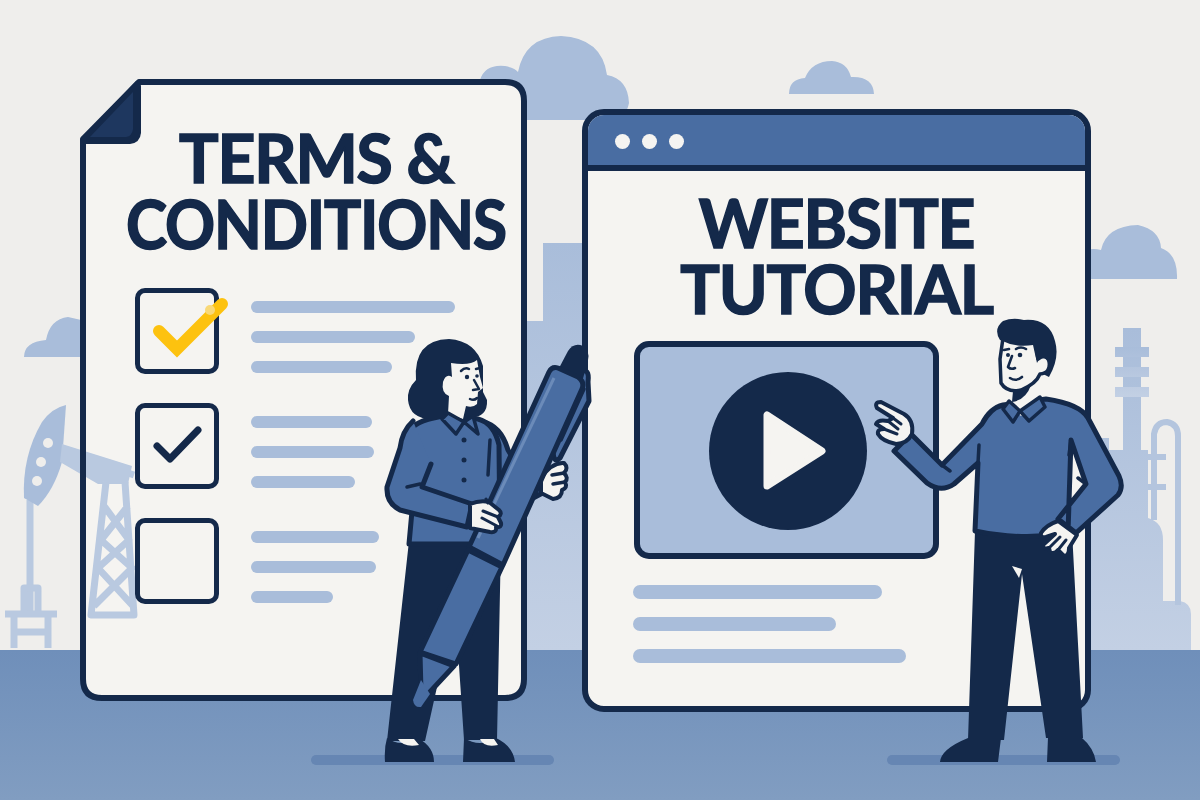
<!DOCTYPE html>
<html lang="en">
<head>
<meta charset="utf-8">
<title>Terms &amp; Conditions and Website Tutorial</title>
<style>
:root{--navy:#14294a;--blue:#496da2;--light:#a9bdda;--haze:#b9c9e0;--paper:#f5f4f1;--sky:#efeeec;--ground:#7896bd;--shade:#6686b3;--gold:#fdc20f}
*{box-sizing:border-box;margin:0;padding:0}
html,body{width:1200px;height:800px;overflow:hidden}
.poster{position:relative;width:1200px;height:800px;overflow:hidden;background:var(--sky)}
.layer{position:absolute;left:0;top:0;width:1200px;height:800px}
h2{position:absolute;left:0;width:100%;font:700 66px/66px Lato,"Open Sans",sans-serif;color:var(--navy);text-align:center;white-space:nowrap;-webkit-text-stroke:1.6px var(--navy)}
h2 span{display:block;letter-spacing:-1.2px}
h2 .wide{transform:scaleX(.94)}
.terms{position:absolute;left:80px;top:79px;width:448px;height:622px}
.terms h2{top:46px;left:12px}
.checklist{position:absolute;left:55px;top:209px;list-style:none;display:grid;gap:29px}
.checklist li{display:flex;height:86px}
.box{width:84px;height:86px;border:5px solid var(--navy);border-radius:10px;background:var(--paper)}
.lines{display:grid;align-content:start;gap:18px;padding:13px 0 0 32px}
.lines i,.notes i{display:block;height:12px;border-radius:6px;background:var(--light)}
.browser{position:absolute;left:582px;top:109px;width:509px;height:603px;border:6px solid var(--navy);border-radius:22px;background:var(--paper);overflow:hidden}
.bar{height:56px;display:flex;align-items:center;gap:12px;padding-left:27px;background:var(--blue);border-bottom:6px solid var(--navy)}
.bar i{width:15px;height:15px;border-radius:50%;background:var(--paper);margin-top:3px}
.browser h2{top:75px}
.video{position:absolute;left:46px;top:226px;width:305px;height:218px;border:6px solid var(--navy);border-radius:15px;background:var(--light)}
.play{position:absolute;left:68px;top:24px;width:160px;height:160px}
.notes{position:absolute;left:45px;top:470px;display:grid;gap:18px}
.notes i{height:14px;border-radius:7px}
.navy{fill:var(--navy)}.light{fill:var(--light)}.haze{fill:var(--haze)}
.ink{fill:none;stroke:var(--navy);stroke-width:5;stroke-linecap:round;stroke-linejoin:round}
.thin{stroke-width:3.5}
.cloth{fill:var(--blue);stroke:var(--navy);stroke-width:5;stroke-linejoin:round;stroke-linecap:round}
.skin{fill:var(--paper);stroke:var(--navy);stroke-width:4;stroke-linejoin:round;stroke-linecap:round}
.frame{fill:none;stroke:var(--haze);stroke-width:7;stroke-linejoin:round}
</style>
</head>
<body>
<main class="poster">
<svg class="layer" viewBox="0 0 1200 800" aria-hidden="true">
  <defs>
    <linearGradient id="floor" x1="0" y1="0" x2="0" y2="1"><stop offset="0" stop-color="#6f8fba"/><stop offset="1" stop-color="#819dc1"/></linearGradient>
    <linearGradient id="mist" x1="0" y1="0" x2="0" y2="1"><stop offset="0" stop-color="#a9bdda"/><stop offset="1" stop-color="#c3d0e4"/></linearGradient>
  </defs>
  <g class="light" id="clouds">
    <path d="M480 80Q485 64 505 66Q515 68 518 72Q525 37 561 36Q602 38 607 75Q628 79 629 103Q626 119 610 120H500Z"/>
    <path d="M789 94Q789 79 805 78Q812 61 832 61Q847 62 851 77Q873 76 874 94Z"/>
    <path d="M1080 279V254Q1088 247 1101 250Q1106 226 1138 225Q1160 230 1161 248Q1178 254 1177 279Z"/>
    <path d="M24 357Q24 342 46 340Q50 319 68 317L90 322V357Z"/>
  </g>
  <g id="towers" fill="url(#mist)">
    <path d="M520 650V321H543V243H600V650Z"/>
  </g>
  <g id="refinery" fill="url(#mist)">
    <path d="M1080 650V438H1109V450H1123V328H1141V450H1148V518Q1163 522 1163 540V601H1180Q1191 603 1191 614V650Z"/>
    <path d="M1115 347h34v10h-34zM1115 367h34v10h-34zM1115 387h34v10h-34z"/>
    <path d="M1154 520V434Q1156 422 1167 422Q1178 424 1178 436V605M1148 457H1166M1148 487H1166" fill="none" stroke="#b4c5de" stroke-width="6"/>
  </g>
  <rect y="650" width="1200" height="150" fill="url(#floor)"/>
  <path id="sheet" fill="#f5f4f1" d="M139 82H505Q524 82 524 101V679Q524 698 505 698H102Q83 698 83 679V139Z"/>
  <g id="pumpjack">
    <path class="frame" d="M60 450L134 475M30 500V615" stroke-width="6"/>
    <path class="light" d="M66 405L62 462Q54 490 38 506L24 498Q22 456 42 422Q52 408 66 405Z"/>
    <g fill="#efeeec"><circle cx="48" cy="443" r="5"/><circle cx="41" cy="462" r="5"/><circle cx="37" cy="481" r="5"/></g>
    <path class="haze" d="M62 444L132 466L128 484H98L60 462Z"/>
    <path class="frame" d="M106 482L91 615H134L125 482M104 506L129 540L98 568L133 606M128 506L101 540L132 568L94 606"/>
    <path class="frame" d="M5 614H57M14 614V648M48 614V648M24 614V588H38V614M14 632H48"/>
  </g>
  <path class="ink" stroke-width="6" style="stroke-width:6" d="M139 82H505Q524 82 524 101V679Q524 698 505 698H102Q83 698 83 679V139Z"/>
  <path class="navy" d="M81 139L136 81Q140 80 141 86V133Q140 143 130 144H84Z"/>
  <path fill="#25426e" d="M90 137L133 92V129Q132 136 126 137Z" opacity=".6"/>
  <rect x="311" y="755" width="243" height="10" rx="5" fill="#6686b3"/>
  <rect x="887" y="755" width="233" height="10" rx="5" fill="#6686b3"/>
</svg>

<article class="terms">
  <h2><span>TERMS &amp;</span><span class="wide">CONDITIONS</span></h2>
  <ul class="checklist">
    <li><span class="box"></span><span class="lines"><i style="width:204px"></i><i style="width:164px"></i><i style="width:141px"></i></span></li>
    <li><span class="box"></span><span class="lines"><i style="width:121px"></i><i style="width:123px"></i><i style="width:104px"></i></span></li>
    <li><span class="box"></span><span class="lines"><i style="width:128px"></i><i style="width:125px"></i><i style="width:82px"></i></span></li>
  </ul>
</article>

<article class="browser">
  <header class="bar"><i></i><i></i><i></i></header>
  <h2><span>WEBSITE</span><span>TUTORIAL</span></h2>
  <div class="video">
    <svg class="play" viewBox="0 0 160 160" role="img" aria-label="Play">
      <circle class="navy" cx="80" cy="80" r="79"/>
      <path d="M59 44V115L114 80Z" fill="#f5f4f1" stroke="#f5f4f1" stroke-width="7" stroke-linejoin="round"/>
    </svg>
  </div>
  <div class="notes"><i style="width:249px"></i><i style="width:203px"></i><i style="width:273px"></i></div>
</article>

<svg class="layer" viewBox="0 0 1200 800" role="img" aria-label="A woman holding a giant pen and a man pointing at a video">
  <g id="ticks" fill="none" stroke-linejoin="round" stroke-linecap="round">
    <path d="M159 331L177 349L222 304" stroke="#fdc20f" stroke-width="12" stroke-linejoin="miter"/>
    <circle cx="210" cy="310" r="5" fill="#f9d978"/>
    <path d="M157 446L170 459L198 430" stroke="#14294a" stroke-width="7"/>
  </g>

  <g id="woman">
    <path class="navy" d="M409 541H501L497 740H464L455 606L425 741H387Z"/>
    <path class="navy" d="M387 738Q401 748 418 738Q434 747 434 762H385Q384 748 387 738ZM464 738Q480 748 496 738Q513 746 515 762H463Z"/>
    <path fill="#f5f4f1" d="M398 739H414L419 745Q404 748 398 739ZM480 739H494L498 745Q484 748 480 739Z"/>
    <path class="cloth" d="M483 422Q501 426 508 450L520 470L545 468L552 488L520 505L496 498Z"/>
    <path class="skin" d="M541 478Q552 462 564 463Q569 468 564 473Q569 478 565 482Q568 488 562 490Q562 498 553 499L541 493Z"/>
    <path class="ink thin" d="M552 475L564 473M553 484L565 482"/>
    <path class="cloth" d="M446 416L478 419Q494 423 499 445L500 544H409L413 500L404 470L410 430Q418 419 446 416Z"/>
    <path class="navy" d="M437 419Q410 421 408 400Q407 389 416 380Q413 340 449 339Q476 341 483 366V392L487 400Q488 417 470 418Z"/>
    <path fill="#f5f4f1" d="M451 363Q470 366 477 360L480 377L483 388L478 392L477 404Q473 408 466 406L463 419L448 414L449 396Q441 393 443 382Q446 373 452 377Z"/>
    <path class="ink" style="stroke-width:2.5" d="M470 399Q474 401 477 398M461 371Q465 367 469 369M476 369L480 368M474 380L479 389L473 390"/>
    <circle class="navy" cx="467" cy="377" r="2.2"/><circle class="navy" cx="477" cy="376" r="1.8"/>
    <path class="cloth" style="stroke-width:3.5" d="M448 413L464 422L456 434L442 419ZM464 422L473 416L478 434Z"/>
    <g class="navy"><circle cx="464" cy="440" r="2.5"/><circle cx="464" cy="460" r="2.5"/><circle cx="464" cy="480" r="2.5"/></g>
    <path class="cloth" d="M413 421Q402 431 400 448L387 487Q386 503 400 510L467 527L472 504L422 487L431 464"/>
    <path class="ink thin" d="M407 487L420 484M490 440L488 475"/>
    <g id="pen">
      <path class="cloth" d="M580 372Q590 367 588 382L589 401L560 458Q554 464 553 452Z"/>
      <path class="navy" d="M558 370L568 351Q574 342 583 346Q590 351 588 360L581 386Z"/>
      <path class="cloth" d="M549 372Q552 366 558 368L578 377Q585 382 582 389L503 565L469 547Z"/>
      <path class="cloth" d="M468 550L502 567L456 664L420 652Z"/>
      <path class="cloth" d="M420 653L454 666L428 694L421 692Z"/>
      <path d="M421 680L413 700Q414 708 421 707L430 694Z" fill="#496da2"/>
      <path d="M554 378L478 538" stroke="#6b8bb9" stroke-width="3" fill="none"/>
      <path class="ink thin" d="M584 389L561 440"/>
    </g>
    <path class="skin" d="M470 504Q480 500 489 502L499 510Q503 514 498 517L501 523Q502 528 496 527Q497 533 490 532L470 528Z"/>
    <path class="ink" style="stroke-width:3" d="M483 511L498 517M482 518L497 526M488 503L486 499"/>
  </g>

  <g id="man">
    <path class="navy" d="M975 531H1072L1083 738H1046L1022 574L1004 740H968Z"/>
    <path fill="#f5f4f1" d="M1012 566L1022 569L1019 578Z"/>
    <path class="navy" d="M968 738H1001L998 762H940Q941 749 968 738ZM1048 737H1081Q1094 748 1096 762H1047Z"/>
    <path class="cloth" d="M1003 405Q990 408 982 424L942 465L911 434L894 451L927 483Q941 493 954 484L978 463L975 531Q1022 541 1068 533L1071 440L1086 484L1058 519L1076 533L1118 495Q1124 487 1119 476L1088 418Q1080 404 1046 399Z"/>
    <path class="ink thin" d="M978 463L979 445M1071 440L1069 455M942 465L950 471M1086 484L1078 478"/>
    <path class="skin" d="M1011 380L1009 406L1021 416L1041 400L1040 366Z" style="stroke:none"/>
    <path class="navy" d="M1013 391L1031 385Q1026 400 1012 402Z"/>
    <path d="M1003 338L1000 359L1001 383Q1007 393 1021 390Q1036 384 1040 374Q1051 373 1049 361Q1046 353 1038 359L1035 340Z" fill="#f5f4f1" stroke="#14294a" stroke-width="3.5" stroke-linejoin="round"/>
    <path class="navy" d="M1000 340Q993 329 1003 321Q1013 317 1024 320Q1049 318 1055 341Q1060 358 1049 377L1043 374Q1051 368 1047 360Q1041 355 1037 363L1033 345Q1016 348 1000 340Z"/>
    <path class="ink" style="stroke-width:2.6" d="M1004 350L1009 349M1016 349Q1021 346 1026 349M1012 356L1008 367Q1011 370 1015 368M1010 378Q1016 382 1022 377"/>
    <circle class="navy" cx="1008" cy="355" r="2"/><circle class="navy" cx="1020" cy="355" r="2.3"/>
    <path class="cloth" style="stroke-width:3.5" d="M1009 401L1020 411L1013 422L1003 409ZM1020 411L1040 397L1045 407L1029 421Z"/>
    <path class="skin" d="M896 444Q882 441 878 434Q877 429 884 429L876 424Q878 419 888 421L893 418L877 408Q874 402 881 402L904 414Q914 420 912 434Q907 444 896 444Z"/>
    <path class="ink" style="stroke-width:3" d="M893 418L901 424M884 429L897 434M888 421L898 429"/>
    <path class="skin" d="M1058 521Q1046 525 1041 533Q1040 538 1046 537L1055 534L1043 545Q1043 550 1049 548L1050 552Q1054 555 1058 550L1064 556Q1069 556 1069 548L1077 535Z"/>
    <path class="ink" style="stroke-width:3" d="M1049 548L1060 537M1058 550L1066 540"/>
  </g>
</svg>
</main>
</body>
</html>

Assigned task = Find how many lines of the entries include the word "viewBox". The number is the entire reply.

Output = 3